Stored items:
-------------------------
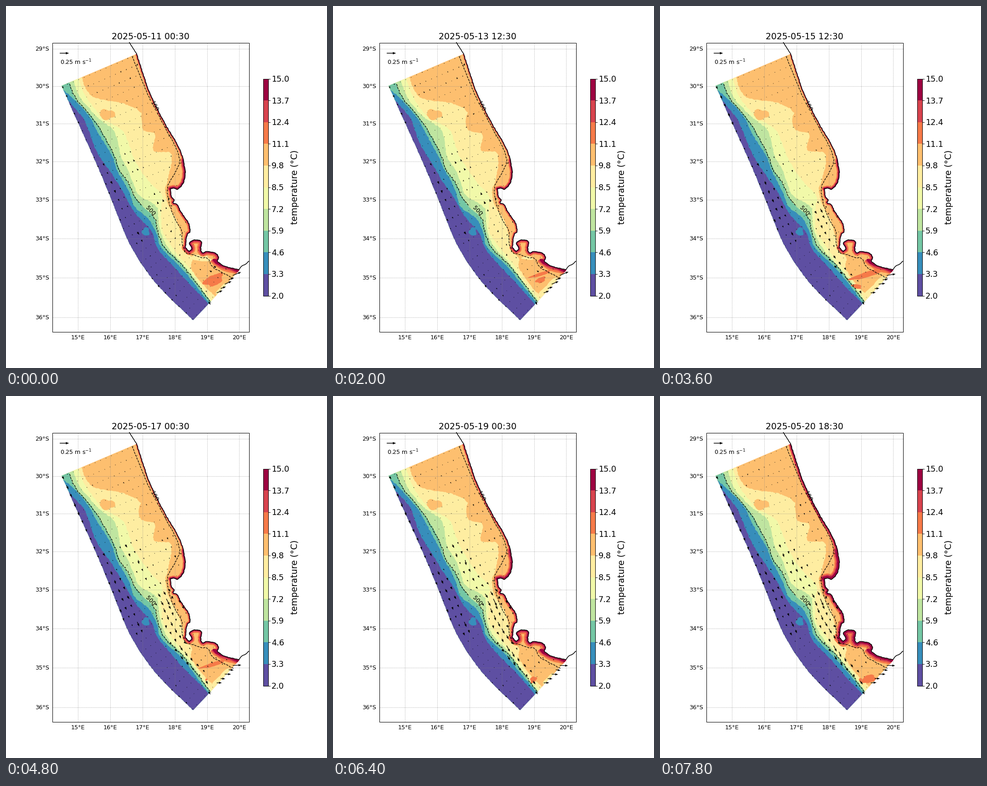
Write a matplotlib script that moves like this. It is 705 px wide and 794 px high and loops after 8 s.

```python
import numpy as np
import matplotlib.pyplot as plt
from matplotlib.animation import FuncAnimation
from matplotlib.patches import Polygon, Rectangle
from matplotlib.path import Path

W, H, DPI = 705, 794, 100
PT = 72 / DPI
KEYS = [0, 6, 14, 18, 24, 32, 39]
START = np.datetime64("2025-05-11T00:30")
LEVELS = np.linspace(2, 15, 11)
COLORS = plt.get_cmap("Spectral_r")(np.linspace(0, 1, 10))
rng = np.random.default_rng(7)

plt.rcParams["font.family"] = "DejaVu Sans"
fig = plt.figure(figsize=(W / DPI, H / DPI), dpi=DPI, facecolor="white")
ax = fig.add_axes([0, 0, 1, 1])
ax.set(xlim=(0, W), ylim=(H, 0))
ax.axis("off")


# ---------- helpers ----------
def arc_length(p):
    return np.r_[0, np.cumsum(np.hypot(*np.diff(p, axis=0).T))]


def along(pts, s):
    """Points at the fractions s of a polyline's length."""
    p = np.asarray(pts, float)
    arc = arc_length(p)
    return np.c_[np.interp(s * arc[-1], arc, p[:, 0]), np.interp(s * arc[-1], arc, p[:, 1])]


def smooth(pts):
    """One round of corner cutting, end points kept."""
    p = np.asarray(pts, float)
    a, b = p[:-1], p[1:]
    cut = np.stack([0.8 * a + 0.2 * b, 0.2 * a + 0.8 * b], 1).reshape(-1, 2)
    return np.vstack([p[:1], cut, p[-1:]])


def rough(pts, amp=0.7, step=3):
    p = smooth(pts)
    p = along(p, np.linspace(0, 1, max(int(arc_length(p)[-1] / step), 2) + 1))
    p[1:-1] += rng.uniform(-amp, amp, (len(p) - 2, 2))
    return p


def label(x, y, s, px, **kw):
    return ax.text(x, y, s, fontsize=px * PT, **{"va": "baseline", "zorder": 9, **kw})


# ---------- coast and model domain ----------
NORTH = [(287, 105), (302, 152), (317, 196), (350, 260), (381, 311), (390, 338)]
BAY = [(390, 338), (395, 373), (388, 392), (376, 404), (371, 399), (361, 401)]
WEST = [(361, 401), (363, 420), (371, 425), (366, 432), (377, 435), (384, 452),
        (402, 476), (405, 495), (397, 501), (394, 530)]
SOUTH = [(394, 530), (402, 539), (409, 533), (401, 520), (410, 513), (431, 514),
         (427, 535), (433, 543), (441, 537), (464, 543), (468, 553), (462, 560),
         (484, 573), (512, 578)]
OFFSHORE = [(122, 175), (160, 260), (195, 337), (232, 425), (265, 510),
            (290, 555), (324, 603), (360, 641), (411, 689)]

sections = [rough(s, 0.6) for s in (NORTH, BAY, WEST, SOUTH)]
coast = np.vstack([rough([(271, 80), (279, 93), NORTH[0]], 0.4), *sections,
                   rough([SOUTH[-1], (516, 571), (527, 566), (533, 560)], 0.4)])
domain_pts = np.vstack([*sections, [(512, 580), (447, 651)], rough(OFFSHORE, 0.5)[::-1]])
domain = ax.add_patch(Polygon(domain_pts, fc=COLORS[6], ec="none", zorder=1))


def region(band, z):
    p = ax.add_patch(Polygon(np.zeros((3, 2)), fc=COLORS[band], ec="none", zorder=z))
    p.set_clip_path(domain)
    return p


# ---------- isotherms ----------
# Where each isotherm crosses a set of heights, from cold to warm.
ROWS = [160, 200, 245, 270, 300, 330, 360, 390, 415, 440, 465, 495, 530, 570, 650]
T33 = [100, 130, 170, 180, 190, 206, 226, 245, 262, 275, 291, 322, 331, 366, 441]
T46 = [95, 146, 186, 198, 215, 234, 244, 262, 273, 279, 314, 330, 337, 383, 446]
T59 = [136, 150, 190, 207, 224, 239, 248, 271, 280, 299, 328, 333, 346, 390, 450]
T72 = [147, 161, 200, 238, 246, 250, 269, 281, 288, 334, 335, 338, 354, 393, 452]
T85 = [160, 174, 209, 257, 268, 278, 296, 318, 345, 342, 341, 342, 365, 399, 455]
T98 = [(167, 156), (174, 178), (188, 200), (220, 208), (250, 210), (297, 228),
       (297, 265), (303, 276), (331, 279), (321, 319), (345, 320), (361, 319),
       (365, 340), (356, 383), (348, 402), (355, 438), (373, 464), (386, 500),
       (390, 535), (411, 553), (405, 572), (420, 596), (440, 620), (462, 640)]


class Isotherm:
    """Everything offshore of the line takes the colour below its level."""

    def __init__(self, pts, band):
        self.line = rough(pts, 0.9)
        self.k = np.arange(len(self.line))
        self.phase = rng.uniform(0, 6)
        # a warm lobe that swells in the middle of the run
        gap = ((self.line - (295, 258)) ** 2).sum(1)
        self.lobe = np.outer(np.exp(-gap / 400), (-8, -4)) * (band == 5)
        self.patch = region(band, 2 + 0.1 * (5 - band))

    def update(self, i):
        p = self.line + self.lobe * np.sin(np.pi * i / 39)
        p[:, 0] += 0.9 * np.sin(self.k / 6 + self.phase + 0.3 * i)
        p[:, 1] += 0.7 * np.sin(self.k / 8 - self.phase + 0.2 * i)
        self.patch.set_xy(np.vstack([(60, p[0, 1] - 10), p, p[-1] + (12, 18),
                                     (420, 760), (0, 760)]))


isotherms = [Isotherm(T98, 5)] + [
    Isotherm(list(zip(xs, ROWS)), 4 - n) for n, xs in enumerate((T85, T72, T59, T46, T33))]


# ---------- patches that grow and fade ----------
class Blob:
    def __init__(self, band, x, y, rx, ry, turn, peak=None, span=1, z=3):
        a = np.linspace(0, 2 * np.pi, 40, endpoint=False)
        r = 1 + 0.13 * np.sin(3 * a + x) + 0.08 * np.sin(5 * a + y) + rng.uniform(-.05, .05, 40)
        c, s = np.cos(np.radians(turn)), np.sin(np.radians(turn))
        u, v = rx * r * np.cos(a), ry * r * np.sin(a)
        self.mid, self.shape = (x, y), np.c_[u * c - v * s, u * s + v * c]
        self.peak, self.span = peak, span
        self.patch = region(band, z)

    def update(self, i):
        k = 1 if self.peak is None else max(0, 1 - abs(i - self.peak) / self.span)
        self.patch.set_xy(self.mid + self.shape * np.sqrt(k))


blobs = [
    Blob(6, 222, 238, 17, 11, 0),
    Blob(1, 307, 495, 8, 9, 0),
    Blob(5, 427, 553, 23, 7, 5, 0, 14),
    Blob(5, 474, 622, 37, 14, -48, 16, 20),
    Blob(7, 456, 601, 25, 13, -22, 2, 10),
    Blob(7, 456, 588, 41, 6, -18, 18, 13),
    Blob(7, 432, 615, 12, 5, 12, 17, 7),
    Blob(7, 440, 622, 8, 6, -40, 32, 9),
    Blob(7, 458, 621, 18, 9, -15, 40, 8),
]
blobs += [Blob(7 + n, 490, 571 - n, 37, 14 - 3 * n, 20, z=3.2 + 0.2 * n) for n in range(3)]

# Warm strip along the coast: width of the three warmest bands per section.
strips = []
for pts, widths in zip(sections, [(3.2, 2.3, 0.8), (7, 5, 3), (5, 3, 1.4), (8, 5, 2.4)]):
    for n, width in enumerate(widths):
        line, = ax.plot(*pts.T, color=COLORS[7 + n], zorder=3.3 + 0.2 * n,
                        solid_capstyle="round", solid_joinstyle="round")
        line.set_clip_path(domain)
        strips.append((line, width))


def strip_width(width, i):
    return width * np.interp(i, [0, 8, 24, 39], [1, 0.8, 0.8, 1.3]) + np.interp(i, [30, 39], [0, 1.3])


# ---------- grid, depth contours, coast ----------
LEFT, TOP, RIGHT, BOTTOM = 101.5, 80.5, 533.5, 714.5
DEG = 70.8


def mercator(lat):
    return np.degrees(np.log(np.tan(np.pi / 4 + np.radians(lat) / 2)))


grid = dict(color="gray", lw=0.74, ls=":", alpha=0.75, zorder=4.2)
for lon in range(15, 21):
    x = 158.3 + DEG * (lon - 15)
    ax.plot([x, x], [BOTTOM, TOP], **grid)
    label(x, 731, f"{lon}°E", 12.7, ha="center")
for lat in range(29, 37):
    y = 94.3 + DEG * (mercator(lat) - mercator(29))
    ax.plot([LEFT, RIGHT], [y, y], **grid)
    label(94.5, y + 4, f"{lat}°S", 12.7, ha="right")

SHALLOW = [(332, 234), (350, 268), (376, 315), (383, 342), (369, 370), (353, 397),
           (356, 425), (370, 467), (387, 492), (386, 520), (394, 542), (413, 546),
           (428, 552), (444, 552), (452, 573), (476, 585), (500, 598)]
deep = rough(list(zip(T59, ROWS)), 1.3)
isobaths = [rough([(277, 110), (299, 165), (318, 209)], 0.4), rough(SHALLOW, 0.6),
            deep[(deep[:, 1] > 170) & (deep[:, 1] < 440)], deep[deep[:, 1] > 458]]
for p in isobaths:
    ax.plot(*p.T, color="black", lw=0.92, ls="--", zorder=5)
label(325.5, 220.5, "100", 12.7, rotation=-62, ha="center", va="center")
label(317, 449, "500", 12.7, rotation=-46, ha="center", va="center")
ax.plot(*coast.T, color="black", lw=1.1, zorder=5.5, solid_joinstyle="round")

# ---------- currents ----------
frac = np.linspace(0.004, 0.996, 29)
rows = along(OFFSHORE, frac)
tilt = np.radians(np.interp(frac, [0, 0.54, 0.7, 0.88, 1], [23, 22, 34, 45, 47.5]))
reach = 1 + 13 * np.arange(24)[:, None, None]
nodes = (rows + reach * np.c_[np.cos(tilt), -np.sin(tilt)]).reshape(-1, 2)
nodes = nodes[Path(domain_pts).contains_points(nodes)]
px, py = nodes.T

# Each jet: end points, half width, steady flow, flow that turns with the wind.
JETS = [
    ((200, 180), (285, 150), 35, (0, -1), (1, 3)),
    ((310, 230), (365, 345), 25, (2, 0), (0, 4)),
    ((270, 335), (342, 430), 24, (0, 0), (4, 8)),
    ((345, 450), (385, 555), 17, (2, 2), (3, 9)),
    ((390, 565), (435, 625), 12, (3, 5), (3, 4)),
    ((215, 345), (300, 525), 11, (4, 7), (1, 2.5)),
    ((124, 178), (255, 490), 6, (3, 6), (1, 3)),
    ((300, 568), (400, 675), 12, (2, 3), (0, -1)),
    ((461, 633), (503, 587), 5, (17, -4), (0, 4)),
    ((447, 649), (447, 649), 5, (4, 9), (0, 0)),
    ((425, 590), (470, 580), 17, (-1, 0), (5, 5)),
    ((368, 425), (398, 490), 8, (0, 0), (2, 5)),
]


def weight(a, b, r):
    a, d = np.array(a, float), np.subtract(b, a)
    t = np.clip((nodes - a) @ d / max(d @ d, 1e-9), 0, 1)
    gap = nodes - a - t[:, None] * d
    return np.exp(-(gap ** 2).sum(1) / r ** 2)[:, None]


weights = [weight(*jet[:3]) for jet in JETS]
gain = rng.uniform(0.6, 1.15, (len(nodes), 1))
drift = rng.normal(0, 0.7, (len(nodes), 2))


def flow(i):
    wind = np.interp(i, KEYS, [-0.5, -0.85, -0.35, 0.4, 0.8, 1, 1])
    uv = sum(w * np.add(jet[3], np.multiply(jet[4], wind)) for w, jet in zip(weights, JETS))
    swirl = np.c_[np.sin(py / 19 + 0.15 * i), np.cos(px / 17 - 0.12 * i)]
    return uv * gain + 0.8 * swirl + drift


arrow = dict(angles="xy", scale_units="xy", scale=1, units="dots", headwidth=3.6,
             color="black", zorder=7)
quiver = ax.quiver(px, py, *flow(0).T, width=1.3, **arrow)
ax.quiver([118], [103.5], [20.5], [0], width=1.5, **arrow)
label(119, 128.5, "0.25 m s$^{-1}$", 12.7)

# ---------- frame, title, colour bar ----------
ax.add_patch(Rectangle((LEFT, TOP), RIGHT - LEFT, BOTTOM - TOP, fill=False, lw=0.75, zorder=8))
title = label(317.5, 73, "", 19.05, ha="center")

BAR_X, BAR_W, BAR_TOP, BAR_END = 564.5, 11, 159.5, 635.5
step = (BAR_END - BAR_TOP) / 10
for k, color in enumerate(COLORS):
    ax.add_patch(Rectangle((BAR_X, BAR_END - (k + 1) * step), BAR_W, step, fc=color, lw=0,
                           antialiased=False))
ax.add_patch(Rectangle((BAR_X, BAR_TOP), BAR_W, BAR_END - BAR_TOP, fill=False, lw=0.75))
for k, level in enumerate(LEVELS):
    y = BAR_END - k * step
    ax.plot([BAR_X + BAR_W, BAR_X + BAR_W + 4.5], [y, y], color="black", lw=0.75)
    label(583, y + 6.5, f"{level:.1f}", 17.6)
label(634.5, 397.5, "temperature (°C)", 19.05, rotation=90, ha="center", va="center")


def update(i):
    title.set_text(str(START + np.timedelta64(6 * i, "h")).replace("T", " "))
    for part in isotherms + blobs:
        part.update(i)
    for line, width in strips:
        line.set_linewidth(2 * PT * strip_width(width, i))
    quiver.set_UVC(*flow(i).T)
    return []


anim = FuncAnimation(fig, update, frames=40, interval=200,
                     init_func=lambda: [], repeat=True, repeat_delay=0)
plt.show()
```
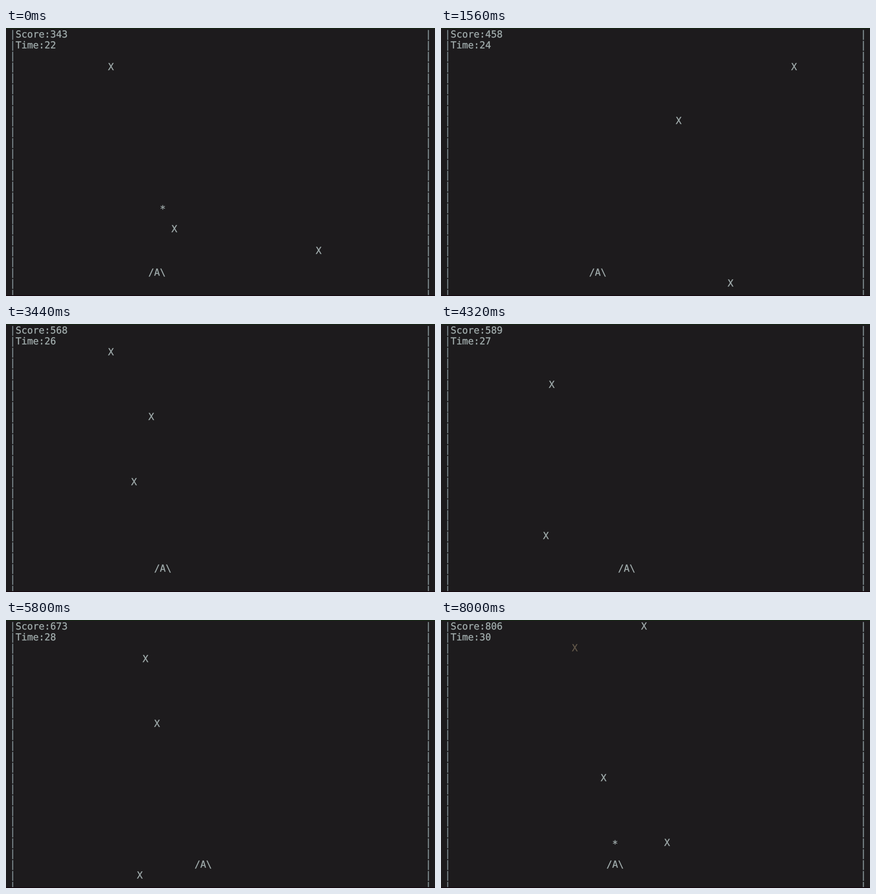
These frames come from a looping animation (947x592 px, 8.04 s). An HTML page:

```html
<!DOCTYPE html>
<html lang="en">
<head>
<meta charset="utf-8">
<title>Terminal shooter</title>
<style>
  html, body { margin: 0; width: 100%; height: 100%; overflow: hidden; background: #1d1b1d; }
  #stage {
    position: relative; width: 947px; height: 592px; overflow: hidden;
    background: #1d1b1d; color: #9da8a8;
    font: 21.16px/23.9px "DejaVu Sans Mono", monospace;
    text-rendering: geometricPrecision;
    -webkit-text-stroke: 0.45px;
  }
  #stage::before, #stage::after { content: ""; position: absolute; left: 0; right: 0; height: 1px; }
  #stage::before { top: 0; background: #10300f; }
  #stage::after { bottom: 0; height: 2px; background: #150a10; }
  #stage span { position: absolute; white-space: pre; }
  #stage .wall { color: #7f8d90; }
  #stage .ghost { color: #62584a; }
  #stage .bullet { margin-top: 3px; }
</style>
</head>
<body>
<div id="stage"></div>
<script>
const LOOP = 8040, FRAME = 40, STEP = 50.5;
const CELL_W = 12.74, CELL_H = 23.9, LEFT = 8.6, TOP = 2.2;
const ROWS = 25, LAST_COL = 72, SHIP_ROW = 22;
const KILL_POINTS = 26, PASS_POINTS = 21, LATE_PASS_POINTS = 35, LATE = 30;
const AIM_ROW = 13, AIM_REACH = 2;

const stepAt = t => Math.floor(t / STEP + 0.2);
const secondAt = t => 22 + Math.floor((t + 840) / 1000);

// Columns of new enemies, in order of arrival.
const arrivals = [26, 49, 26, 40, 60, 37, 26, 21, 24, 17, 18, 70, 22, 25, 23, 46, 69, 38, 27, 34];
// Column the ship heads for from a given step on.
const goals = { 5: 26, 36: 29, 56: 26, 70: 31, 100: 33, 122: 34, 146: 29 };

// Plays the whole round and keeps a snapshot of every step.
function play() {
  const game = {
    score: 343, ship: 25,
    bullet: { col: 26, row: 16 },
    enemies: [{ col: 17, row: 3 }, { col: 28, row: 18 }, { col: 53, row: 20 }]
  };
  const history = [structuredClone(game)];
  let goal = game.ship, next = 0;

  const respawn = (enemy, points) => {
    game.score += points;
    enemy.row = 0;
    enemy.col = arrivals[next++];
  };

  for (let n = 1; n <= stepAt(LOOP); n++) {
    goal = goals[n] ?? goal;
    game.ship += Math.sign(goal - game.ship);
    if (game.bullet) game.bullet.row--;

    for (const enemy of game.enemies) {
      enemy.row++;
      const shot = game.bullet;
      if (shot && shot.col === enemy.col && shot.row <= enemy.row) {
        game.bullet = null;
        respawn(enemy, KILL_POINTS);
      } else if (enemy.row > ROWS) {
        respawn(enemy, secondAt(n * STEP) < LATE ? PASS_POINTS : LATE_PASS_POINTS);
      } else if (!shot && enemy.row === AIM_ROW && Math.abs(enemy.col - game.ship) <= AIM_REACH) {
        game.bullet = { col: game.ship, row: SHIP_ROW - 1 };
      }
    }
    history.push(structuredClone(game));
  }
  return history;
}

const stage = document.getElementById('stage');

function sprite(text, cls = '') {
  const el = document.createElement('span');
  el.textContent = text;
  el.className = cls;
  stage.append(el);
  return el;
}

function place(el, col, row) {
  el.style.left = LEFT + col * CELL_W + 'px';
  el.style.top = TOP + row * CELL_H + 'px';
}

const show = (el, on) => { el.style.visibility = on ? 'visible' : 'hidden'; };

for (let row = 0; row < ROWS; row++) {
  for (const col of [0, LAST_COL]) place(sprite('|', 'wall'), col, row);
}
const history = play();
const enemyEls = history[0].enemies.map(() => sprite('X'));
const score = sprite(''), clock = sprite(''), ship = sprite('/A\\');
const bullet = sprite('*', 'bullet'), ghost = sprite('X', 'ghost');
place(score, 1, 0);
place(clock, 1, 1);
place(ghost, 22, 2);

function draw(t) {
  const n = stepAt(t), game = history[n];
  game.enemies.forEach((enemy, i) => place(enemyEls[i], enemy.col, enemy.row));
  show(bullet, game.bullet);
  if (game.bullet) place(bullet, game.bullet.col, game.bullet.row);
  place(ship, game.ship - 1, SHIP_ROW);
  score.textContent = 'Score:' + game.score;
  clock.textContent = 'Time:' + secondAt(t);
  show(ghost, n >= stepAt(LOOP - FRAME));
}

const start = performance.now();
function tick() {
  const t = (performance.now() - start) % LOOP;
  draw(Math.floor(t / FRAME) * FRAME);
  requestAnimationFrame(tick);
}
tick();
</script>
</body>
</html>
```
-------------------------
**WHAT IS BEING ASKED**
Report every line in the data above in which the word "Math" appears.

**WRITTEN ANSWER**
const stepAt = t => Math.floor(t / STEP + 0.2);
const secondAt = t => 22 + Math.floor((t + 840) / 1000);
    game.ship += Math.sign(goal - game.ship);
      } else if (!shot && enemy.row === AIM_ROW && Math.abs(enemy.col - game.ship) <= AIM_REACH) {
  draw(Math.floor(t / FRAME) * FRAME);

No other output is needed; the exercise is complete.